Hold off on planting cool-season crops like lettuce, kale, and Swiss chard. These plants prefer cooler temperatures and can bolt, becoming bitter and less productive, in the summer heat. Instead, plan to sow these in late summer for a fall harvest.

As the solstice passes, the days begin to shorten, marking the onset of yin energy and the transition to cooler days. The garden senses this shift, prompting me to prepare for the next phase.

Mulching becomes crucial for conserving moisture and cooling the soil while the placement of taller plants can provide shade and balance the intense sunlight.

Crop rotation keeps the soil healthy and prevents pests from taking hold.

Garlic scapes are incredibly versatile and can be used in a variety of dishes such as pizza toppings, pasta dishes, pesto and stir-fries.


When summer comes, I watch out for a few pests in my garden.

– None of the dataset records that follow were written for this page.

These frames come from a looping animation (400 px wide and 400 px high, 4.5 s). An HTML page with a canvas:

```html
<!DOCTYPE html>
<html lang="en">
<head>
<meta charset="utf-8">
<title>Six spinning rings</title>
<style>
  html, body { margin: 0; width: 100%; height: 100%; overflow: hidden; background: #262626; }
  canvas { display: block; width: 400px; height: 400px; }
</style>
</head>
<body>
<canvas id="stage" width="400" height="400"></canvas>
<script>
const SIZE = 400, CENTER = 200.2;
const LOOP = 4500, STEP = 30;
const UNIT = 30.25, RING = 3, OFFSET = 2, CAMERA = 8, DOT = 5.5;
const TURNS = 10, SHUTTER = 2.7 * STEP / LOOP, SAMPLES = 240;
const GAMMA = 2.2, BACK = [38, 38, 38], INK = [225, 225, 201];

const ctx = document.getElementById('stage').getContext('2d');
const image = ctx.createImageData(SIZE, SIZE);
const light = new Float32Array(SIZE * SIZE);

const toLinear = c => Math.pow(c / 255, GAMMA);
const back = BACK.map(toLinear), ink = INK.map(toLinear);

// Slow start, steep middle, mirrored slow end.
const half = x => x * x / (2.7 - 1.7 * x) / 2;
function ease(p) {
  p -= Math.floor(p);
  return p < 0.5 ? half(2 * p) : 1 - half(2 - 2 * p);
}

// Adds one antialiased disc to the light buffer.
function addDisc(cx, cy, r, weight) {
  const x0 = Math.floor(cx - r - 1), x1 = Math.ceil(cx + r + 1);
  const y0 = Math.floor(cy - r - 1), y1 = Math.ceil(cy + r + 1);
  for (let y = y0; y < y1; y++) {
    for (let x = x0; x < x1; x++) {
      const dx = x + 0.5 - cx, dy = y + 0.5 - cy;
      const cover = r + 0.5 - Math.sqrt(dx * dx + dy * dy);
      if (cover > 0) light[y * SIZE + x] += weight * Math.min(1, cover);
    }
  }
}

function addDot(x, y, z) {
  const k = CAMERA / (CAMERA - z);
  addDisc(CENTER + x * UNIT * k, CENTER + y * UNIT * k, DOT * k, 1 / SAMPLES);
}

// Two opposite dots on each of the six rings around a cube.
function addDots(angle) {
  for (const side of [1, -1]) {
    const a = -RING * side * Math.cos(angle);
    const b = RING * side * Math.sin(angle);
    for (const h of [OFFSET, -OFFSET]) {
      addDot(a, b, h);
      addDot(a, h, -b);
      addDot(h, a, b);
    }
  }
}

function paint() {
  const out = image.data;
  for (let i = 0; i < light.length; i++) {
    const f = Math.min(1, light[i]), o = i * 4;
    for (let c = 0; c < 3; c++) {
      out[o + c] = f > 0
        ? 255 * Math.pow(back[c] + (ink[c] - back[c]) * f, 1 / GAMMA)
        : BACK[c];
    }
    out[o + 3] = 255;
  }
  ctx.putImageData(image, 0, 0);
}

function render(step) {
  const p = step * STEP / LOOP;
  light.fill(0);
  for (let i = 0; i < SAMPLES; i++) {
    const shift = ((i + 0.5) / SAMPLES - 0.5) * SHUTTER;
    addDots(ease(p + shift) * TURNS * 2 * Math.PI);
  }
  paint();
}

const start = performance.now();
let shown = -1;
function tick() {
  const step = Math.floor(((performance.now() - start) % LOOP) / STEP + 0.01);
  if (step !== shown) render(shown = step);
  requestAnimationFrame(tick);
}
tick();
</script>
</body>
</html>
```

First are the whiteflies. These tiny white insects suck the sap from plants, making leaves yellow and fall off. I use neem oil to control them and add ladybugs to my garden since they eat whiteflies. One thing I steer clear of is using yellow sticky traps outdoors. While they do catch whiteflies, they also trap native bees, butterflies, and other beneficial insects that I want to protect.

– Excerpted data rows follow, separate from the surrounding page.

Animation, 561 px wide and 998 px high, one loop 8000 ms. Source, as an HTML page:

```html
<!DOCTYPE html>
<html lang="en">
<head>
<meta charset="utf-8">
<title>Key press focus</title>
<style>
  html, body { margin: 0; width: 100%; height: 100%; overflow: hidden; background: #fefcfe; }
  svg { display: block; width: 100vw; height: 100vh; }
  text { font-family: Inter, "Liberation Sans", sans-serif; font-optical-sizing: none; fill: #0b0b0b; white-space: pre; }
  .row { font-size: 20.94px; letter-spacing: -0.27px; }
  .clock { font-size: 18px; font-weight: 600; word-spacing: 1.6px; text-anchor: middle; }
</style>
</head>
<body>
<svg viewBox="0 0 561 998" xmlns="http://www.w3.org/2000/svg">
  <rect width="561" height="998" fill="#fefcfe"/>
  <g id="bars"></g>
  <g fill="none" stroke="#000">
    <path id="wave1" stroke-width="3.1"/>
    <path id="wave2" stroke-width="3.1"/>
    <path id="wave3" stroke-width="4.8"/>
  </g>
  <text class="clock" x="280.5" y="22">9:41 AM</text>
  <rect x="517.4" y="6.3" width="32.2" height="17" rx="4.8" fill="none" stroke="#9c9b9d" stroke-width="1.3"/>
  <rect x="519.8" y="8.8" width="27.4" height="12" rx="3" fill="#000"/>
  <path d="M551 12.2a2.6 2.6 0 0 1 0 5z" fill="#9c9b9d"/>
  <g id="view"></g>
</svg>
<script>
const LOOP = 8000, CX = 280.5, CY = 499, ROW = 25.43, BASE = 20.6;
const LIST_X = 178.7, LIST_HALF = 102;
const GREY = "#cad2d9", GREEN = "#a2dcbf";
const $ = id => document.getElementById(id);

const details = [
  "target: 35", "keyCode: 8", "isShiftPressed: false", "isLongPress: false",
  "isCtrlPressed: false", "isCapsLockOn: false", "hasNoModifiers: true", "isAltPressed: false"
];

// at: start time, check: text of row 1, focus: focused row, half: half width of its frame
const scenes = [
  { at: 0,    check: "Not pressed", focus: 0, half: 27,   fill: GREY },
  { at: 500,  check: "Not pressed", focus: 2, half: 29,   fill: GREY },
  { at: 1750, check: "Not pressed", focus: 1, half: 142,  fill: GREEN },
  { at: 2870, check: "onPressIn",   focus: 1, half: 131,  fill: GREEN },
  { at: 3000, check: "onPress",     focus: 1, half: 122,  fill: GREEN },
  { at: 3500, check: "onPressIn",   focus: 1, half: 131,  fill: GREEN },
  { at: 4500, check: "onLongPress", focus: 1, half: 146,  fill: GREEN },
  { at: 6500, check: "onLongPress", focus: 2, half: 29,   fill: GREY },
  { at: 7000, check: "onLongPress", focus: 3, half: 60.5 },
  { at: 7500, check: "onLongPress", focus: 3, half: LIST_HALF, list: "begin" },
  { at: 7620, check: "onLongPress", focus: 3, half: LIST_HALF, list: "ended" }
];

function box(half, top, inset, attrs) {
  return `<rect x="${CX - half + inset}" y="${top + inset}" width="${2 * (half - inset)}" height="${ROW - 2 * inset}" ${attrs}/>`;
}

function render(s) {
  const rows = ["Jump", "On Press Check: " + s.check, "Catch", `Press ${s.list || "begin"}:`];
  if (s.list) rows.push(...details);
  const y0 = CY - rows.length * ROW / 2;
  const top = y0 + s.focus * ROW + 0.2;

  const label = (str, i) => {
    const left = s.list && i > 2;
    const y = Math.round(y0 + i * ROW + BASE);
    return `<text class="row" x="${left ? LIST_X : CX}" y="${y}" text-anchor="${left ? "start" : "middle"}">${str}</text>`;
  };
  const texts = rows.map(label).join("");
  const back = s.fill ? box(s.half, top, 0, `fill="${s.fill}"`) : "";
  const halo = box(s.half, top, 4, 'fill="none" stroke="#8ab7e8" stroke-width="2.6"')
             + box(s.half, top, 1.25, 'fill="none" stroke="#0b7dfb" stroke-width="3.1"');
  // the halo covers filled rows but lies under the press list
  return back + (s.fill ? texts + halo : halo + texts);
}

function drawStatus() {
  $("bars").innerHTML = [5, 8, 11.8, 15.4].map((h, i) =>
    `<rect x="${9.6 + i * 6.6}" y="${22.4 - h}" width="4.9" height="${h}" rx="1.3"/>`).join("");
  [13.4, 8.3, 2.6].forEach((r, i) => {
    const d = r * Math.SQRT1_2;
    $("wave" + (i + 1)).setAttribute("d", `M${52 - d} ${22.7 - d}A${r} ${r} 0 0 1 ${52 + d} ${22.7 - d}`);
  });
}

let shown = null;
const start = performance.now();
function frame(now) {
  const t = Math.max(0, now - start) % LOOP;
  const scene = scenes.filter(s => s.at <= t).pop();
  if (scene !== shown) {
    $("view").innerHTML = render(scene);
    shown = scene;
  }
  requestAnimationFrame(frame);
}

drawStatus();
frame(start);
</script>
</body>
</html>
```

Next are Japanese beetles. I start looking for them in mid-to-late June and onward. The best times to catch them are early in the morning or in the evening when they're more sluggish. I knock them into a bucket of soapy water—a simple solution made with a squirt or two of dishwashing soap and water does the trick. This method is straightforward and helps keep their numbers down without resorting to harsh chemicals.

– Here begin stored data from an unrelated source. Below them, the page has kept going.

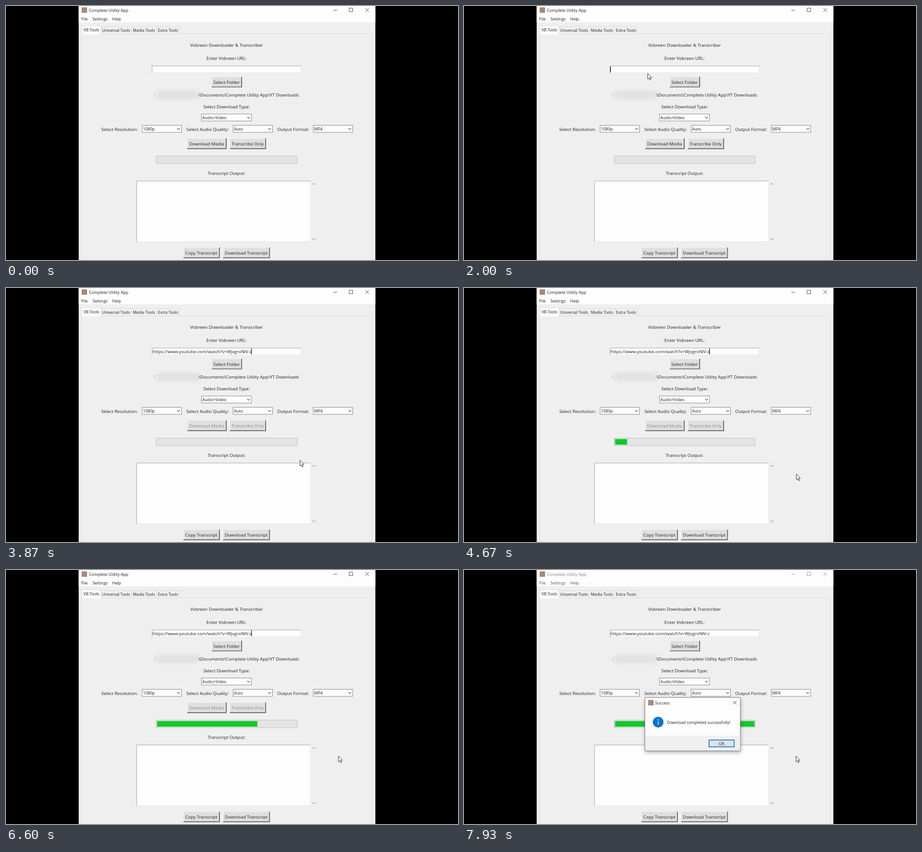
Animation of 998x561 px, one loop 8 s. Source, as an HTML page:

```html
<!DOCTYPE html>
<html lang="en">
<head>
<meta charset="utf-8">
<title>Complete Utility App</title>
<style>
html, body { margin: 0; width: 100%; height: 100%; overflow: hidden; background: #000; }
svg { display: block; width: 100%; height: 100%; }
text { font-family: "Open Sans", "Noto Sans", sans-serif; fill: #1e1e1e; white-space: pre; }
</style>
</head>
<body>
<svg id="stage" viewBox="0 0 998 561"></svg>
<script>
const LOOP = 8000;
const stage = document.getElementById('stage');

function add(parent, tag, attrs, content) {
  const el = document.createElementNS('http://www.w3.org/2000/svg', tag);
  for (const k in attrs) el.setAttribute(k, attrs[k]);
  if (content !== undefined) el.textContent = content;
  parent.appendChild(el);
  return el;
}
const group = (parent = stage) => add(parent, 'g', {});
const rect = (p, x, y, w, h, fill, more) =>
  add(p, 'rect', { x, y, width: w, height: h, fill, ...more });
const line = (p, d, stroke, width = 1, more) =>
  add(p, 'path', { d, stroke, 'stroke-width': width, fill: 'none', ...more });
const text = (p, x, y, size, str, more) =>
  add(p, 'text', { x, y, 'font-size': size, ...more }, str);
const label = (p, x, y, str, size = 9.8) =>
  text(p, x, y, size, str, { 'text-anchor': 'middle' });

function sunken(p, x, y, w, h) {
  rect(p, x, y, w, h, '#fdfdfd');
  line(p, `M${x + w - .5} ${y}V${y + h - .5}H${x}`, '#e6e6e6');
  line(p, `M${x + w} ${y + .5}H${x + .5}V${y + h}`, '#a2a2a6');
}

function button(p, x, y, w, str) {
  const h = 23.5;
  rect(p, x, y, w, h, '#dfdfe0');
  line(p, `M${x + w} ${y + .5}H${x + .5}V${y + h}`, '#f6f6f6');
  line(p, `M${x + w - 1.5} ${y + 1}V${y + h - 1.5}H${x + 1}`, '#9c9c9c');
  line(p, `M${x + w - .5} ${y}V${y + h - .5}H${x}`, '#4a4a4a', 1.2);
  return label(p, x + w / 2 - .5, y + 15.5, str);
}

function chevron(p, x, y, dir, color) {
  line(p, `M${x - 3} ${y - 1.5 * dir}L${x} ${y + 1.5 * dir}L${x + 3} ${y - 1.5 * dir}`, color, 1.1);
}

function combo(p, x, y, w, str) {
  rect(p, x + .5, y + .5, w - 1, 15.5, '#fdfdfd', { stroke: '#84848c' });
  text(p, x + 2.5, y + 11.7, 9, str);
  chevron(p, x + w - 7, y + 8.5, 1, '#555');
}

const cross = (p, x, y, r) =>
  line(p, `M${x - r} ${y - r}L${x + r} ${y + r}M${x + r} ${y - r}L${x - r} ${y + r}`, '#333', .9);
const appIcon = (p, x, y) => rect(p, x, y, 12, 12, '#a58a7c');

// Definitions
const defs = add(stage, 'defs', {});
function blur(id, dev) {
  const f = add(defs, 'filter', { id, x: '-30%', y: '-80%', width: '160%', height: '260%' });
  add(f, 'feGaussianBlur', { stdDeviation: dev });
}
blur('soft', 3.5);
blur('shade', 4.5);

// Window frame
rect(stage, 0, 0, 998, 561, '#000');
const win = group();
rect(win, 160.5, 0, 655, 561, '#efeff0');
rect(win, 160.5, 0, 655, 36, '#fdfdfd');
appIcon(win, 167, 3);
const bar = group(win);
text(bar, 183, 12.5, 9.1, 'Complete Utility App');
line(bar, 'M722.5 9.3H731', '#3a3a3a', .9);
rect(bar, 757.7, 4.7, 7.8, 7.8, 'none', { stroke: '#3a3a3a', 'stroke-width': .9 });
cross(bar, 797.5, 8.8, 4);
const menu = group(win);
[[166, 'File'], [191, 'Settings'], [234.5, 'Help']].forEach(([x, s]) => text(menu, x, 32, 9, s));

// Tabs
rect(win, 167.5, 61.5, 640, 520, 'none', { stroke: '#dcdcdf' });
[[209.5, 67, 'Universal Tools'], [276.5, 56, 'Media Tools'], [332.5, 50.5, 'Extra Tools']]
  .forEach(([x, w, s]) => {
    rect(win, x, 45.5, w, 16, '#f0f0f0', { stroke: '#d9d9dc' });
    label(win, x + w / 2, 57, s, 8.8);
  });
rect(win, 167.5, 43.5, 42, 18, '#fbfbfb', { stroke: '#dcdcdf' });
rect(win, 168, 60, 41, 3, '#fbfbfb');
label(win, 188.5, 55.5, 'VB Tools', 8.8);

// Form
label(win, 487, 89.7, 'Vobreen Downloader & Transcriber');
label(win, 487, 119.2, 'Enter Vobreen URL:');
sunken(win, 322, 132, 330, 16);
const url = text(win, 323.5, 143.8, 9.8, 'https://www.youtube.com/watch?v=WjvgroNlV-c');
const caret = rect(win, 0, 133.5, 1.3, 13, '#000');
button(win, 454, 156, 67, 'Select Folder');

text(win, 326.5, 200.3, 9.7, 'C', { style: 'fill:#a8a8a8' });
text(win, 422, 200.3, 9.7, 'a', { style: 'fill:#8a8a8a' });
rect(win, 333, 187, 93, 19, '#e2e2e3', { filter: 'url(#soft)' });
text(win, 647, 200.3, 9.8, '\\Documents\\Complete Utility App\\YT Downloads', { 'text-anchor': 'end' });

label(win, 487, 226.2, 'Select Download Type:');
combo(win, 431, 238, 111.5, 'Audio+Video');
label(win, 250.5, 275.7, 'Select Resolution:');
combo(win, 300, 263, 88, '1080p');
label(win, 445, 275.7, 'Select Audio Quality:');
combo(win, 501, 263, 88, 'Auto');
label(win, 634, 275.7, 'Output Format:');
combo(win, 678, 263, 88, 'MP4');
const actions = [
  button(win, 400, 292.3, 87, 'Download Media'),
  button(win, 494, 292.3, 80, 'Transcribe Only')
];
rect(win, 331.5, 331.5, 311.5, 16.5, '#e4e4e6', { stroke: '#bfbfc0' });
const fill = rect(win, 333.5, 333.7, 0, 12.3, '#13c82b');

label(win, 487, 373.4, 'Transcript Output:');
sunken(win, 288, 386, 384.5, 135);
chevron(win, 679.5, 393, -1, '#999');
chevron(win, 679.5, 515, 1, '#999');
button(win, 391.5, 533.3, 80.5, 'Copy Transcript');
button(win, 479, 533.3, 103.5, 'Download Transcript');

// Context menu
const popup = group();
rect(popup, 383, 142, 53.5, 18.5, '#7d7d7d', { opacity: .75 });
rect(popup, 380.5, 139.5, 54, 19, '#f2f2f2', { stroke: '#c4c4c4' });
text(popup, 396.5, 152.3, 8.8, 'Paste', { style: 'fill:#adadad' });

// Message box
const dialog = group();
rect(dialog, 400, 285, 211, 118, '#000', { filter: 'url(#shade)', opacity: .32 });
rect(dialog, 399.5, 281.5, 210.5, 118, '#fdfdfd', { stroke: '#77777b' });
rect(dialog, 400, 366, 209.5, 33, '#f0f0f0');
appIcon(dialog, 406.5, 287);
text(dialog, 422, 297, 8.9, 'Success');
cross(dialog, 598, 293, 3.8);
add(dialog, 'circle', { cx: 428.7, cy: 336, r: 11.8, fill: '#0b74c4' });
add(dialog, 'circle', { cx: 428.7, cy: 330.5, r: 1, fill: '#fff' });
line(dialog, 'M428.7 333.3V342', '#fff', 1.3);
text(dialog, 448, 340, 8.75, 'Download completed successfully!');
rect(dialog, 541, 375.5, 55.5, 15, '#e1e1e1', { stroke: '#0f78d0', 'stroke-width': 1.8 });
label(dialog, 568.7, 386.5, 'OK', 8.8);

// Pointer
const pointer = add(stage, 'path', {
  d: 'M0 0V12.6L2.9 10L4.9 14.7L6.9 13.9L4.9 9.3H8.8Z',
  fill: '#fff', stroke: '#111', 'stroke-width': .9
});

const path = [
  [200, 560, 575], [740, 378.5, 139], [1350, 378.5, 139], [1500, 390, 142],
  [1600, 390, 142], [1850, 405.7, 149], [2400, 405.7, 149], [2900, 436, 304],
  [3450, 436, 304], [4100, 734, 411], [7200, 734, 411], [7400, 733, 411]
];
const ease = u => u * u * (3 - 2 * u);

function pointerAt(t) {
  if (t <= path[0][0]) return path[0].slice(1);
  const i = path.findIndex(k => k[0] > t);
  if (i < 0) return path[path.length - 1].slice(1);
  const [t0, x0, y0] = path[i - 1], [t1, x1, y1] = path[i];
  const e = ease((t - t0) / (t1 - t0));
  return [x0 + (x1 - x0) * e, y0 + (y1 - y0) * e];
}

const FOCUS = 1535, PASTE = 2350, CLICK = 3400, START = 4408, DONE = 7600;
const show = (el, on) => el.setAttribute('visibility', on ? 'visible' : 'hidden');

function draw(t) {
  const done = t >= DONE;
  show(popup, t >= 800 && t < FOCUS);
  show(url, t >= PASTE);
  show(caret, t >= FOCUS && !done && (t - FOCUS) % 900 < 600);
  caret.setAttribute('x', t < PASTE ? 322.8 : 541.4);
  for (const a of actions) a.style.fill = t >= CLICK ? '#8c8c8c' : '';
  fill.setAttribute('width', Math.max(0, Math.min(308, (t - START) * .101)));
  show(dialog, done);
  bar.setAttribute('opacity', done ? .55 : 1);
  menu.setAttribute('opacity', done ? .75 : 1);
  const [x, y] = pointerAt(t);
  pointer.setAttribute('transform', `translate(${x} ${y})`);
}

const begin = performance.now();
function tick() {
  draw((performance.now() - begin) % LOOP);
  requestAnimationFrame(tick);
}
draw(0);
requestAnimationFrame(tick);
</script>
</body>
</html>
```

Fortunately this year, I haven’t seen any, and my rose bushes are lovely and flourishing.


For a complete list, check out this link.

Summer is officially here and so is the heat dome! It’s a jungle out there. TOO HOT TO HANDLE??

Here are some beat-the-heat tips for fellow gardeners: Choose cooler times of the day for garden chores, such as morning and evening; pace yourself to avoid overexertion; stay hydrated; wear loose, breathable clothing; and consider a gel freezer pack or placing a wet towel around your neck to stay cool. Keep a spray bottle of water handy for a quick, refreshing mist.

Don’t forget to fill up the bird bath, our friends need to cool down too.

Summer gatherings

We look forward once again to a season of outdoor living at its finest – Fresh garden vegetables and flowers on the table, swimming to beat the heat, and warm nights, candle-lit dinners, and stories around the fire. Let's enjoy these moments while nurturing our gardens to ensure they thrive and bloom beautifully throughout the season.


Martagon lilies in the garden/Monika Rekola photo....Family table/Pinterest

A certified landscape designer and horticulturalist, Monika Rekola brings landscapes to life with her passion for gardening and CAD designs, guided by a profound love for all living beings. As a budding homesteader and garden writer, she shares her passion for sustainable living. With a knack for recycling and repurposing, Monika finds beauty in simplicity, while her love for birds makes her a keen observer of nature. Committed to forest management and gardening with an ecological focus, she strives to create balance in our delicate ecosystem. She can be reached at [email protected].